Coastal town favourites are among the 43 areas which is seeing raw sewage pour into the water on a daily basis.
Both Cork and Donegal received 11 black marks, while Clare, Galway and Wexford were also noted as areas of concern.
Dublin, Wicklow and Clare each had two areas of concern, according to the Environmental Protection Agency (EPA).
They also reported spending on waste water treatment plants to have dropped by 40pc since the creation of Irish Water and delivery of new plants has been delayed by an average of two years.
Some 29 large cities and towns, including Cork, Dublin and Enniscorthy, are failing to meet mandatory EU standards, and raw sewage is still being discharged without any treatment into 43 areas, the agency's urban waste water treatment report warns.
Figures from the EPA show between 2001 and 2011, there was an average spend of €270m a year on waste water treatment. This has dropped to €166m in the last two years.
The report also finds that while new treatment plants have been built in a number of areas, progress is too slow. It also said timelines provided by Irish Water to improve and upgrade treatment plants were "slipping".
"The pace of resolving waste water treatment needs to improve," said director of the EPA's Office of Environmental Enforcement, Gerard O'Leary.
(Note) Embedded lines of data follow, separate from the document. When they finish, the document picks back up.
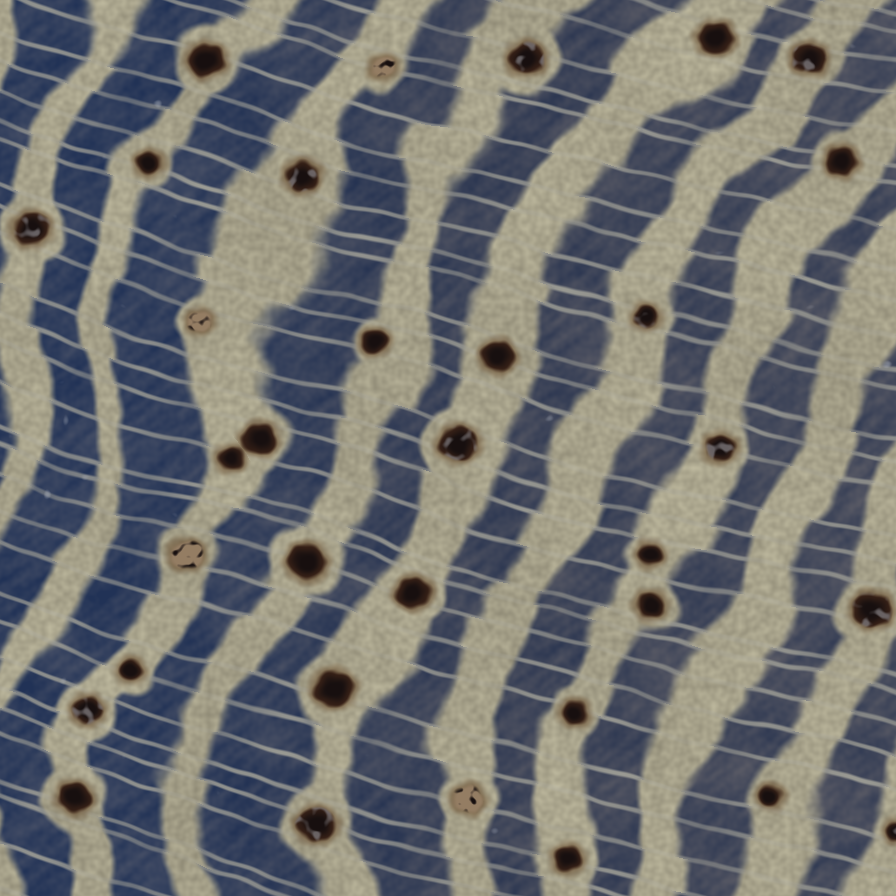
This texture is drawn by a three.js fragment shader. Its source:

```glsl
// Polished end grain of a banded hardwood: slate blue fibre bands sway through
// cream tissue, thin pale rays cut across them, and dark pores sit in the cream.
// Bands are a warped phase, rays a jittered 1D repeat, pores a jittered grid.
varying vec2 vUv;

const float BAND_COUNT = 8.0;
const float RAY_COUNT = 27.0;
const float PORE_GRID = 7.0;

const vec3 CREAM_LIGHT = vec3(0.71, 0.69, 0.59);
const vec3 CREAM_SHADE = vec3(0.56, 0.54, 0.46);
const vec3 BLUE_DEEP = vec3(0.18, 0.22, 0.32);
const vec3 BLUE_GREY = vec3(0.34, 0.345, 0.39);
const vec3 RAY_PALE = vec3(0.61, 0.61, 0.58);
const vec3 STAIN_BROWN = vec3(0.40, 0.29, 0.17);
const vec3 PORE_DARK = vec3(0.09, 0.06, 0.06);
const vec3 PLUG_TAN = vec3(0.58, 0.49, 0.39);

vec2 hash2(vec2 p) {
  vec3 q = fract(p.xyx * vec3(0.1031, 0.1030, 0.0973));
  q += dot(q, q.yzx + 33.33);
  return fract((q.xx + q.yz) * q.zy);
}

float cornerSlope(vec2 cell, vec2 offset) {
  float angle = 6.2832 * hash2(cell + 71.0).x;
  return dot(vec2(cos(angle), sin(angle)), offset);
}

// Gradient noise, roughly -0.7 to 0.7
float gradientNoise(vec2 p) {
  vec2 i = floor(p), f = fract(p);
  vec2 w = f * f * f * (f * (f * 6.0 - 15.0) + 10.0);
  vec2 e = vec2(1.0, 0.0);
  float low = mix(cornerSlope(i, f), cornerSlope(i + e, f - e), w.x);
  float high = mix(cornerSlope(i + e.yx, f - e.yx), cornerSlope(i + 1.0, f - 1.0), w.x);
  return mix(low, high, w.y);
}

float leftness(float x) { return 1.0 - smoothstep(0.1, 0.6, x); }

// Whole numbers lie mid cream, halves lie mid blue
float bandPhase(vec2 p) {
  float lean = 0.16 * p.y + p.y * p.y * mix(0.08, 0.3, p.x);
  float sway = gradientNoise(p * 3.0 + 4.0) * (0.55 + 0.5 * leftness(p.x));
  sway += 0.24 * gradientNoise(p * 9.0);
  return (p.x - lean) * BAND_COUNT + sway;
}

// x: distance to the nearest ray in canvas units, y: index of the ray below
vec2 rayField(vec2 p) {
  float v = RAY_COUNT * (p.y + 0.34 * p.x - 0.06 * p.x * p.x);
  v += 0.6 * gradientNoise(p * 3.5 + 20.0) + 0.12 * gradientNoise(p * 22.0);
  float base = floor(v), nearest = 9.0, below = base - 1.0;
  for (int k = -1; k <= 1; k++) {
    float id = base + float(k);
    float at = id + 0.5 + 0.75 * (hash2(vec2(id, 5.0)).x - 0.5);
    nearest = min(nearest, abs(v - at));
    if (v > at) below = id;
  }
  return vec2(nearest / (RAY_COUNT * 1.05), below);
}

// Nearest pore: xy offset from its centre, z radius, w random seed
vec4 nearestPore(vec2 p) {
  vec4 pore = vec4(1.0, 1.0, 0.01, 1.0);
  float best = 1.0;
  for (int j = -1; j <= 1; j++)
  for (int i = -1; i <= 1; i++) {
    vec2 cell = floor(p * PORE_GRID) + vec2(float(i), float(j));
    vec2 traits = hash2(cell + 130.0);
    if (traits.x < 0.66) {
      vec2 centre = (cell + 0.2 + 0.6 * hash2(cell + 17.0)) / PORE_GRID;
      float phase = bandPhase(centre);
      centre.x -= 0.8 * (phase - floor(phase + 0.5)) / BAND_COUNT;
      float radius = mix(0.013, 0.023, traits.y);
      float gap = length(p - centre) - radius;
      if (gap < best) {
        best = gap;
        pore = vec4(p - centre, radius, traits.x / 0.66);
      }
    }
  }
  return pore;
}

vec3 creamColor(vec2 p, float grain) {
  float tone = 0.62 + 0.35 * gradientNoise(p * 6.0 + 9.0) + 0.9 * grain;
  return mix(CREAM_SHADE, CREAM_LIGHT, clamp(tone, -0.2, 1.25));
}

vec3 blueColor(vec2 p, float grain) {
  vec2 along = vec2(p.x * 0.8 + p.y * 0.6, p.y * 0.8 - p.x * 0.6);
  float streak = gradientNoise(along * vec2(22.0, 95.0));
  float tone = 0.15 + 0.45 * p.x + 0.5 * streak + 0.35 * grain;
  tone += 0.4 * gradientNoise(p * 13.0 + 40.0);
  vec3 cool = vec3(-0.02, 0.0, 0.03) * leftness(p.x);
  return mix(BLUE_DEEP, BLUE_GREY, clamp(tone, -0.2, 1.3)) + cool;
}

// Stained rim, then a dark hole, a glinting hole or a speckled plug
vec3 paintPore(vec3 under, vec2 p, vec4 pore) {
  float d = length(pore.xy * vec2(1.0, 1.12)) + 0.005 * gradientNoise(p * 65.0);
  float stain = 1.0 - smoothstep(pore.z - 0.002, pore.z + 0.011, d);
  float inside = 1.0 - smoothstep(pore.z - 0.004, pore.z + 0.002, d);
  float speckle = gradientNoise(p * 105.0 + 3.0);
  vec3 fill = PORE_DARK + vec3(0.13, 0.07, 0.03) * smoothstep(0.3, 1.0, d / pore.z);
  float glint = step(0.7, pore.w) * smoothstep(0.05, 0.4, gradientNoise(p * 75.0));
  fill = mix(fill, vec3(0.48, 0.46, 0.47), 0.8 * glint);
  vec3 plug = mix(PLUG_TAN, PORE_DARK, smoothstep(0.05, 0.4, speckle));
  fill = mix(fill, plug, step(pore.w, 0.27));
  return mix(mix(under, STAIN_BROWN, 0.6 * stain), fill, inside);
}

void main() {
  vec2 p = vUv;
  float grain = 0.6 * gradientNoise(p * 135.0) + 0.4 * gradientNoise(p * 62.0);
  vec2 ray = rayField(p);
  vec4 pore = nearestPore(p);

  // Blue bands, stepped a little from ray to ray and parted around pores
  float phase = bandPhase(p);
  vec2 cellStep = hash2(vec2(ray.y, floor(phase)) + 50.0) - 0.5;
  float halfWidth = 0.235 + 0.08 * leftness(p.x) + 0.16 * gradientNoise(p * 5.0 + 31.0);
  halfWidth += 0.07 * cellStep.x + 0.05 * gradientNoise(p * 38.0);
  float offCentre = abs(fract(phase) - 0.5 + 0.08 * cellStep.y);
  float blue = 1.0 - smoothstep(-0.055, 0.055, offCentre - halfWidth);
  float haloEdge = length(pore.xy) + 0.01 * gradientNoise(p * 24.0) - 1.75 * pore.z;
  blue *= smoothstep(-0.004, 0.007, haloEdge);
  vec3 color = mix(creamColor(p, grain), blueColor(p, grain), blue);

  // Pale rays and sparse bright flecks
  float line = 1.0 - smoothstep(0.0008, 0.0042, ray.x);
  float strength = 0.72 + 0.5 * gradientNoise(p * 11.0 + 60.0);
  color = mix(color, RAY_PALE + 0.08 * (1.0 - blue), line * strength * mix(0.3, 1.0, blue));
  float fleck = smoothstep(0.5, 0.68, gradientNoise(p * 48.0 + 80.0));
  color = mix(color, vec3(0.70, 0.72, 0.76), 0.5 * fleck * blue);

  gl_FragColor = vec4(paintPore(color, p, pore), 1.0);
}
```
"It is not acceptable that the timeframe to eliminate the discharge of raw sewage from over 20 areas has slipped by almost two years. We need to see increased capital investment and improved efficiencies in the delivery of the outstanding infrastructure necessary to protect our rivers, lakes and coastal waters and for a more sustainable quality of life."
The report says that 29 large towns and cities are failing to meet mandatory European Union standards, despite the EU's final deadline to improve quality passing in 2005.
It also says that waste water discharges are linked to poor water quality at six popular beaches including Merrion Strand, Youghal Front Strand and Duncannon, and waste water from 45 areas was linked with river pollution, down from 49 in 2013.
Worryingly, it says that 20pc of "long-term" incidents are linked to operational and maintenance issues. Some 29 sites have no operational programmes in place.
In a statement, Irish Water disputed the EPA's figures on under-spending, saying that between 2011 and 2013, there was a 50pc drop in investment in waste water infrastructure to €136m. When it took control of the network, spending increased to €166m for 2014 and 2015 and it planned to further ramp-up investment to €326m a year between 2016 and 2021.
It added it had prioritised investment in drinking water supplies, but by 2021 all discharges to rivers and seas would be treated to prevent pollution.
The utility had a "plan" to address all of the issues and concerns raised by the EPA, but addressing the challenges would take "substantial investment and considerable time".
The 43 areas of concern where raw sewage is pouring into water are:
Coolatee Housing Scheme